11. The opponent made reference to documents D3 to D6 and submitted that they are even more pertinent than D2. D3 discloses several conveyor lines for processing poultry on selected and non-selected "rehangers". Non-selected rehanging is effective on all poultry, e.g. pre-chilling in a water bath, whereas selected rehanging is responsive to a specific command, e.g. depending on weight. The rehangers can be considered as the transfer means defined in the contested claim since weighing and rehanging is performed in an integrated fashion as is also confirmed by D4.
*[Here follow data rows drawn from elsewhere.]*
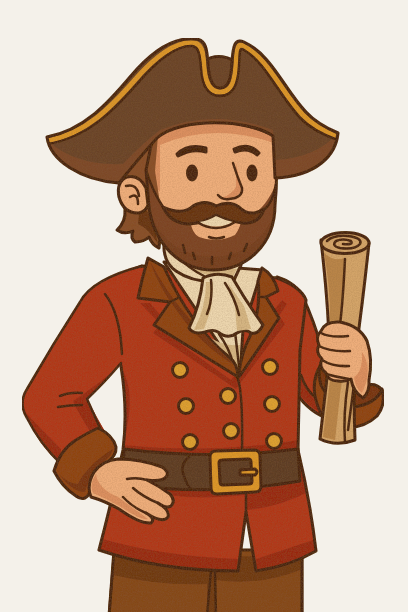
<!DOCTYPE html>
<html lang="en">
<head>
<meta charset="utf-8">
<title>Pirate captain with a scroll</title>
<style>
:root {
  --paper: #f4f1ea; --ink: #4a2812;
  --coat: #b1371f; --coat-shade: #992c19;
  --cuff: #8f4518; --cuff-shade: #783612;
  --hat: #6a4529; --hat-shade: #7d4a2a; --gold: #dc962c; --button: #dda032;
  --skin: #eeae7b; --skin-shade: #dc9060;
  --hair: #88502a; --beard: #7d4526; --moustache: #673519;
  --linen: #ecd6ae; --linen-shade: #d5b683;
  --belt: #5d3d27; --scroll: #d3a469; --scroll-shade: #b98549;
  --trousers: #85491f; --trousers-shade: #6f3a17;
}
html, body { margin: 0; height: 100%; overflow: hidden; background: var(--paper); }
svg { display: block; width: 408px; height: 612px; }
.outlined { stroke: var(--ink); stroke-width: 3; stroke-linejoin: round; stroke-linecap: round; }
.line { fill: none; stroke: var(--ink); stroke-width: 2.5; stroke-linecap: round; stroke-linejoin: round; }
.paper { fill: var(--paper); }
.coat { fill: var(--coat); } .coat-shade { fill: var(--coat-shade); }
.cuff { fill: var(--cuff); } .cuff-shade { fill: var(--cuff-shade); }
.hat { fill: var(--hat); } .hat-shade { fill: var(--hat-shade); }
.skin { fill: var(--skin); } .skin-shade { fill: var(--skin-shade); }
.hair { fill: var(--hair); } .beard { fill: var(--beard); } .moustache { fill: var(--moustache); }
.linen { fill: var(--linen); } .linen-shade { fill: var(--linen-shade); }
.belt { fill: var(--belt); } .gold { fill: var(--gold); } .button { fill: var(--button); }
.scroll { fill: var(--scroll); } .scroll-shade { fill: var(--scroll-shade); }
.trousers { fill: var(--trousers); } .trousers-shade { fill: var(--trousers-shade); }
.ink { fill: var(--ink); }
.trim { fill: none; stroke: var(--gold); stroke-width: 5; stroke-linejoin: round; }
</style>
</head>
<body>
<svg viewBox="0 0 408 612" role="img" aria-label="Bearded pirate captain in a red coat and tricorne hat, holding a rolled scroll">
  <defs>
    <filter id="grain" x="0" y="0" width="100%" height="100%">
      <feTurbulence type="fractalNoise" baseFrequency="0.8" numOctaves="2" seed="4" result="noise"/>
      <feColorMatrix in="noise" type="matrix" values="0 0 0 0 0.25  0 0 0 0 0.12  0 0 0 0 0.04  0 0 0 0.5 -0.17" result="specks"/>
      <feComposite in="specks" in2="SourceGraphic" operator="in" result="texture"/>
      <feMerge><feMergeNode in="SourceGraphic"/><feMergeNode in="texture"/></feMerge>
    </filter>
    <clipPath id="hat-clip">
      <path id="hat-shape" d="M47 137C84 130 108 103 130 77C150 53 172 36 196 39C206 40 207 49 208 64C209 80 213 88 220 88C229 88 231 78 232 62C233 45 235 38 244 42C272 55 284 89 306 112Q317 124 338 133C336 155 317 176 275 178L273 136C250 119 180 117 157 138Q139 158 119 183C80 180 50 160 47 137Z"/>
    </clipPath>
    <clipPath id="coat-clip">
      <path id="coat-shape" d="M142 266Q112 277 97 291L121 366Q128 410 123 450Q112 500 99 550Q160 571 238 571L246 512L256 571Q290 566 316 551Q310 500 298 450L300 350L306 300Q301 287 277 278Z"/>
    </clipPath>
    <clipPath id="face-clip">
      <path id="face-shape" d="M153 136Q214 108 273 135Q279 162 275 205C275 245 246 270 213 270C180 270 154 244 149 207L146 170Z"/>
    </clipPath>
    <circle id="coat-button" class="button outlined" r="7.5"/>
  </defs>

  <rect class="paper" width="408" height="612"/>

  <g id="captain" filter="url(#grain)">
    <g id="trousers">
      <path class="trousers outlined" d="M114 550L109 616H302V550Z"/>
      <path class="trousers-shade" d="M115 557L113 575Q160 586 207 584L207 612H216V580Q260 586 300 570V556Z"/>
      <path class="line" d="M114 552L109 616M302 552V616M211 571L207 616M215 572L216 616"/>
    </g>

    <g id="right-sleeve">
      <path class="coat outlined" d="M277 277Q296 283 303 297Q314 321 322 349L335 420Q315 417 299 397Z"/>
      <path class="coat-shade" d="M301 377Q312 397 328 404L332 417Q313 412 301 396Z"/>
      <path class="line" d="M301 375Q306 390 315 397"/>
      <path class="cuff outlined" d="M320 366Q311 382 316 400Q321 420 334 426Q360 432 377 416Q386 405 382 389Q372 403 350 403Q328 393 320 366Z"/>
      <path class="cuff-shade outlined" d="M323 360Q316 370 321 385Q330 405 354 407Q375 404 382 390Q376 383 368 385Z"/>
    </g>

    <g id="coat">
      <use href="#coat-shape" class="coat"/>
      <g clip-path="url(#coat-clip)">
        <path class="coat-shade" d="M120 366L100 396L123 450L118 485Q180 503 246 495L247 510Q280 507 310 491L298 450V440Q216 454 123 445Q138 390 120 366ZM99 538Q160 556 238 559V575H90ZM256 559L316 539V576H256Z"/>
        <path class="coat-shade" d="M150 303L168 324L163 331L231 380L278 324L271 314L282 300L287 304L279 316L285 324L236 389L153 333L160 324L140 303Z"/>
      </g>
      <use href="#coat-shape" class="outlined" fill="none"/>
      <path class="line" d="M237 377Q243 388 242 451M246 493V513"/>
    </g>

    <g id="shirt-and-collar">
      <path class="linen outlined" d="M164 262L240 375L243 330L262 270Z"/>
      <path class="linen-shade" d="M192 326L239 372L240 345Q218 347 199 329Z"/>
      <path class="line" d="M219 334Q229 348 233 363M235 332L240 374"/>
      <path class="cuff outlined" d="M148 258Q142 278 138 298L170 302L154 325Q191 348 238 377Q238 364 229 357Q190 325 164 267Z"/>
      <path class="cuff-shade" d="M150 261Q166 292 188 317L234 365Q200 344 177 311Q158 286 150 261Z"/>
      <path class="cuff outlined" d="M262 268Q274 275 278 291L266 297L279 318Q260 347 239 377Q239 363 246 345Q262 313 258 281Z"/>
      <path class="line" d="M170 302L178 298M266 297L261 297"/>
    </g>

    <g id="cravat">
      <path class="linen outlined" d="M164 244Q163 262 176 271Q197 286 234 280L241 265Z"/>
      <path class="linen-shade" d="M167 247Q190 268 237 269L232 278Q190 278 167 247Z"/>
      <path class="linen outlined" d="M203 278Q200 306 189 328Q193 335 205 332Q213 329 218 332Q228 340 237 333Q245 328 251 333Q258 335 263 325Q247 303 232 277Q217 271 203 278Z"/>
      <path class="linen-shade" d="M213 282L211 309L204 329L194 330Q206 307 206 282ZM228 283L244 306L251 329L237 331L235 307Z"/>
      <path class="line" d="M211 280Q213 300 207 314M225 283Q235 298 239 315M176 255Q188 268 204 276"/>
    </g>

    <g id="buttons">
      <use href="#coat-button" x="180" y="370"/>
      <use href="#coat-button" x="186" y="406"/>
      <use href="#coat-button" x="190" y="442"/>
      <use href="#coat-button" x="228" y="396"/>
      <use href="#coat-button" x="231" y="431"/>
      <use href="#coat-button" x="270" y="367"/>
      <use href="#coat-button" x="272" y="404"/>
      <use href="#coat-button" x="274" y="441"/>
    </g>

    <g id="belt">
      <path class="belt outlined" d="M124 449Q210 460 298 449L300 481Q210 497 123 484Z"/>
      <path class="line" d="M189 457Q179 465 184 476Q186 484 191 489"/>
      <path class="gold outlined" fill-rule="evenodd" d="M216 451L254 450Q260 450 260 456L261 486Q261 492 255 492L217 494Q211 494 211 488L210 457Q210 451 216 451ZM222 460Q219 460 219 463L220 482Q220 485 223 485L249 484Q252 484 252 481L251 462Q251 459 248 459Z"/>
      <path class="gold outlined" stroke-width="2" d="M240 470L255 469Q259 472 255 475L240 475Z"/>
    </g>

    <g id="left-sleeve">
      <path class="coat" d="M142 266Q92 279 80 302Q53 344 27 389Q18 403 27 418Q40 444 62 465L106 433L85 399L121 363L125 290Z"/>
      <path class="coat-shade" d="M121 364L87 399L104 430L91 433Q77 411 73 401Q94 388 121 364ZM25 412Q42 430 61 449V464Q37 445 25 412Z"/>
      <path class="line" stroke-width="3" d="M142 266Q92 279 80 302Q53 344 27 389Q18 403 27 418Q40 444 62 465M121 363Q104 383 87 399L100 428M105 294Q120 313 122 354M58 407Q70 405 82 405M60 396Q70 392 82 393"/>
      <path class="cuff outlined" d="M98 428Q113 435 116 447Q117 456 105 464Q94 475 89 494Q84 502 76 496Q62 487 54 471Q60 450 76 440Q87 433 98 428Z"/>
      <path class="cuff-shade" d="M59 474Q72 492 85 492Q89 475 101 464Q112 456 113 449Q104 454 94 463Q81 476 78 484Q67 483 59 474Z"/>
    </g>

    <g id="left-hand">
      <path class="skin outlined" d="M91 497Q86 486 94 472Q103 460 118 459Q141 459 162 467Q170 472 166 477Q162 482 147 480Q159 486 170 494Q176 501 171 506Q166 509 158 503Q170 510 168 517Q163 524 146 513Q156 519 151 523Q140 524 119 509Q105 501 91 497Z"/>
      <path class="skin-shade" d="M93 493Q89 484 96 474Q98 489 118 497L148 519Q142 521 121 507Q107 499 93 493Z"/>
      <path class="line" d="M147 480Q137 477 127 479M158 503Q143 497 133 488M146 513Q132 507 123 497"/>
    </g>

    <g id="hair-and-ear">
      <path class="hair outlined" d="M158 134Q123 150 119 183L125 209Q126 222 117 230Q124 235 133 231Q130 238 135 242Q144 242 149 237Q152 245 159 248L163 205L157 150Z"/>
      <path class="moustache" d="M140 203L152 217L158 244Q148 228 138 224Z"/>
      <path class="skin outlined" d="M146 188Q139 174 127 177Q116 182 119 197Q124 214 139 213Q146 211 148 205Z"/>
      <path class="line" d="M126 186Q137 183 139 196M130 197Q138 192 138 204"/>
    </g>

    <g id="face">
      <use href="#face-shape" class="skin"/>
      <g clip-path="url(#face-clip)">
        <path class="skin-shade" d="M150 130Q216 108 280 132V145Q215 121 160 145L160 192L150 180Z"/>
        <path class="hair" d="M140 130L158 136L155 171L160 203L145 210Z"/>
        <path class="beard" d="M145 168Q152 188 163 207Q176 216 190 214Q190 232 199 237Q217 244 235 235Q241 227 242 216Q261 218 276 184L282 275H145Z"/>
        <path class="moustache" d="M149 208Q164 256 213 257Q257 256 276 211V275H145Z" opacity=".35"/>
        <path class="line" d="M146 170Q152 190 163 207M276 184Q273 202 265 209"/>
      </g>
      <use href="#face-shape" class="outlined" fill="none"/>
      <path class="skin" d="M193 217Q216 208 240 217Q241 232 231 235Q216 240 201 234Q193 229 193 217Z"/>
      <path class="moustache outlined" d="M163 207Q183 216 193 206Q205 199 216 206Q229 200 239 207Q250 218 264 209Q259 225 242 223Q228 221 216 215Q204 223 190 224Q171 224 163 207Z"/>
      <path class="linen" d="M199 222Q208 221 216 216Q224 220 233 222Q217 231 199 222Z"/>
      <path class="line" d="M197 222Q216 234 235 222M209 237Q216 240 224 237"/>
      <path class="line" d="M183 245L185 253M193 253L195 259M212 257V264M231 253L229 259M247 244L244 251"/>
      <path class="skin-shade" d="M236 163L241 189Q240 199 222 198Q232 194 236 187Z"/>
      <path class="line" d="M233 163Q237 176 242 188Q243 198 229 199Q222 200 218 195"/>
      <ellipse class="ink" cx="192" cy="173" rx="6" ry="8.5"/>
      <ellipse class="ink" cx="252" cy="173" rx="5.5" ry="8.5"/>
      <path class="ink outlined" d="M177 154Q188 143 206 148V152Q192 148 178 156ZM234 149Q249 142 259 153L257 155Q248 147 235 152Z"/>
    </g>

    <g id="tricorne-hat">
      <path class="hat outlined" d="M204 61Q218 52 235 61L232 90H207Z"/>
      <use href="#hat-shape" class="hat"/>
      <g clip-path="url(#hat-clip)">
        <path class="hat-shade" d="M47 140Q75 166 123 164Q143 143 160 130Q214 108 273 130L275 160Q316 158 338 133V182H40Z"/>
        <path class="trim" d="M47 141C86 134 112 106 134 81C153 59 174 41 194 43C202 44 203 52 204 66C205 84 211 92 220 92C232 92 235 81 236 64C237 47 238 43 243 46C268 58 281 92 303 115Q315 128 338 137"/>
        <path class="line" d="M47 144C88 138 115 109 137 84C155 63 175 45 192 46C199 47 200 56 201 68C202 87 209 96 220 96C234 96 238 83 239 66C240 51 239 47 244 50C265 62 278 94 300 118Q314 132 338 140" stroke-width="2"/>
      </g>
      <use href="#hat-shape" class="outlined" fill="none"/>
    </g>

    <g id="scroll">
      <path class="scroll outlined" d="M321 240Q330 320 329 360L320 439Q336 447 355 440Q353 390 356 350Q363 300 369 243Z"/>
      <path class="scroll-shade" d="M324 253Q334 262 344 258L341 330L330 330Q331 290 324 253ZM330 380L323 437L335 440L342 378Z"/>
      <path class="line" d="M345 259Q343 300 340 325M348 382Q343 415 345 442M354 385L348 430"/>
      <ellipse class="scroll outlined" cx="345" cy="243" rx="24" ry="10.5"/>
      <path class="line" d="M327 241Q333 235 348 236Q363 238 360 244Q355 250 340 248Q331 246 336 241Q343 238 351 241Q354 245 343 244"/>
    </g>

    <g id="right-hand">
      <path class="skin outlined" d="M340 322Q325 321 321 331Q315 337 319 345Q315 352 322 359Q318 367 326 373Q328 381 338 381Q346 382 351 379Q353 392 363 398Q370 392 369 380Q373 359 367 341Q360 326 340 322Z"/>
      <path class="skin-shade" d="M354 377Q363 372 362 352Q371 365 366 383L362 393Q355 388 354 377Z"/>
      <path class="line" d="M321 333Q330 338 348 336M319 346Q330 352 350 351M322 360Q333 367 349 366M326 374Q336 377 349 379"/>
    </g>
  </g>
</svg>
</body>
</html>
12. In the opponent's view Figure 3 of the contested patent actually shows a known non-selected rehanger, because all poultry is treated on one single transfer device. Such a transfer device (21) arranged between conveyors (3 and 10) is also described in D6 (see Figures 1 and 2 with the associated description), which corresponds to the prepublished document D5. All poultry is transferred from conveyor 3 to conveyor 10 by the transfer device 21 which also employs means to weigh all poultry as in the contested patent.
13. However, apart from the fact that what must be examined for novelty is the subject-matter defined in the claims and not the disclosure of a particular figure, the Board can also accept the proprietor's argument that, even though Figure 3 of the contested patent is designated as "a diagrammatic plan view of a further embodiment", it is clear from paragraphs 0037 and 0038 of the description that Figure 3 illustrates only how the arrangement shown in Figure 2 is modified in order to transfer poultry from one conveyor (21) to a second separate conveyor (22) rather than back to the same conveyor as in Figure 2. The Board in this respect also notes that a combined reading of paragraph 0036 of the patent, which refers to the embodiment of Figure 2 as involving "three weighing positions" with the following paragraph 0037 indicating that "it may be possible to use "two weighing positions or more than three" shows that embodiments with only one weighing position are not encompassed by the invention. This is further confirmed by the indication in paragraph 0036 that "weighing at three positions rather than one" makes more time available for weighing, which is precisely the technical problem the patent is said to solve (see paragraph 0010).
14. For these reasons, the devices of the documents cited by the opponent, none of which discloses any weighing of articles on a transfer means while split into at least two streams, cannot anticipate the subject-matter of claim 1. Therefore, taking due account of the arguments of the opponent, the Board concludes that the apparatus for processing articles defined in claim 1 according to the main request is novel. The same applies to the subject-matter of independent claim 16 directed to a corresponding method of processing articles, and to the remaining claims, all dependent on claim 1.
15. No argumentation against inventive step was presented by the opponent in the written appeal proceedings. At the oral proceedings the Board stated that the ground of lack of an inventive step had not been substantiated in the notice of opposition and that, possibly, an attack based on this ground was not admissible at this stage of the procedure. The proprietor then indicated that it would not give its approval to the investigation of this ground. The opponent for its part stated that it would not pursue this matter any further.
16. Therefore the Board concludes that the grounds of opposition relied upon by the opponent do not prejudice maintenance of the patent as granted.
For these reasons it is decided that:
1. The decision of the opposition division is set aside.
2. The patent is maintained unamended.